There’s been a odd genesis to the most recent scents. Oud Luban (divine) was based on the Clarimonde project, inspired/instigated by the Indieperfumes blog. Then there’s one I made with Liza called Shiso. She brought me this powder perfume that geishas wore in their kimonos. It was based on her knowledge of the great essences that they used in geisha perfume. She picked the essences, then I added a more modern sensibility to it, and thus Shiso was born.
This is so unfair, but do you have a favorite? Always the last one. I tend to work in an intense fashion trying to make something that’s beautiful. I’m in it. Then it passes.
One of the ways your sensualist nature comes out is in the packaging. You obviously spend a great deal of time in choosing it. It’s a piece of the experience, and its in the card, tissue paper, the things I send out…I feel that all of it should come together and bring someone pleasure. I have a commitment to great materials, the work of the hand, the packaging.
Do you think that perfume is a luxury? I love luxury and I love beauty but I think they’re tired words. When I talk about luxury and beauty, I mean it in a personal way. There’s a great deal of what is considered luxury that really isn’t, not any more.
What’s the future of perfume? Is it more and more mass, or is there a shift taking place? Oh I think there’s increasingly an artistic sensibility that’s coming to the fore. I think there are people interested in the artisanal aspects, and not sending it off to a lab to be made.
Who would play you in the movie of your life? Angelica Houston. Why? She’s got that quirky thing. I’m definitely a quirky person. I didn’t think I am, but I realize…I am so different.
And what kind of film? It would be very uplifting. I did work that I loved (I loved being a therapist), loved writing books, love where I live. (She’s lived behind Chez Panisse for 30 years: you can see Alice Waters‘ restaurant at the end of Mandy’s garden.) I got (re)married in my sixties and I’m having so much fun. I feel so very fortunate.
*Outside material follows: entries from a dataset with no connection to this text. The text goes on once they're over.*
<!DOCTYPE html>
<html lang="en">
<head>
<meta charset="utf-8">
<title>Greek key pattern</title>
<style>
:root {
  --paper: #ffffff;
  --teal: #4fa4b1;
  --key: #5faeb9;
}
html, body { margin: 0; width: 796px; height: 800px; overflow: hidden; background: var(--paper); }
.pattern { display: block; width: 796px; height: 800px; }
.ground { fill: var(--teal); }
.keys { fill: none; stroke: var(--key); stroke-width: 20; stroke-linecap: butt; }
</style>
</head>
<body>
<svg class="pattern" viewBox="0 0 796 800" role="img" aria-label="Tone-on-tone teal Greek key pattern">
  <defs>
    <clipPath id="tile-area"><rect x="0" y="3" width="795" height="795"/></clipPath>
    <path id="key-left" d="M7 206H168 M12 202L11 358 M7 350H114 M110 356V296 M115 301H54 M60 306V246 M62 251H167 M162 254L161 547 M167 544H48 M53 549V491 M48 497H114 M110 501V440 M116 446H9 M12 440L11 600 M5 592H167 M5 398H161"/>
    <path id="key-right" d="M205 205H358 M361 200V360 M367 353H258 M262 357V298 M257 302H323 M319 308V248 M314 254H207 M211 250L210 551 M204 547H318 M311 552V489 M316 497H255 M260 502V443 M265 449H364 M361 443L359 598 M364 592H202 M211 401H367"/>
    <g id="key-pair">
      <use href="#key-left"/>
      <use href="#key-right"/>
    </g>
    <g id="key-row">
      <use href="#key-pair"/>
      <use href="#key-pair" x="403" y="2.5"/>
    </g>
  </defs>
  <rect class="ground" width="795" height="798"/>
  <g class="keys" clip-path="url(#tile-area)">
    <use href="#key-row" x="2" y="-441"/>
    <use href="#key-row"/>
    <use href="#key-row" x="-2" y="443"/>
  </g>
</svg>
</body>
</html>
What things define you? (Mandy gets very still; her voice deepens.)
100 year old ambergris
The print given to me by Leonard Cohen–the last verse from Hallelujah
My engagement ring that my husband gave me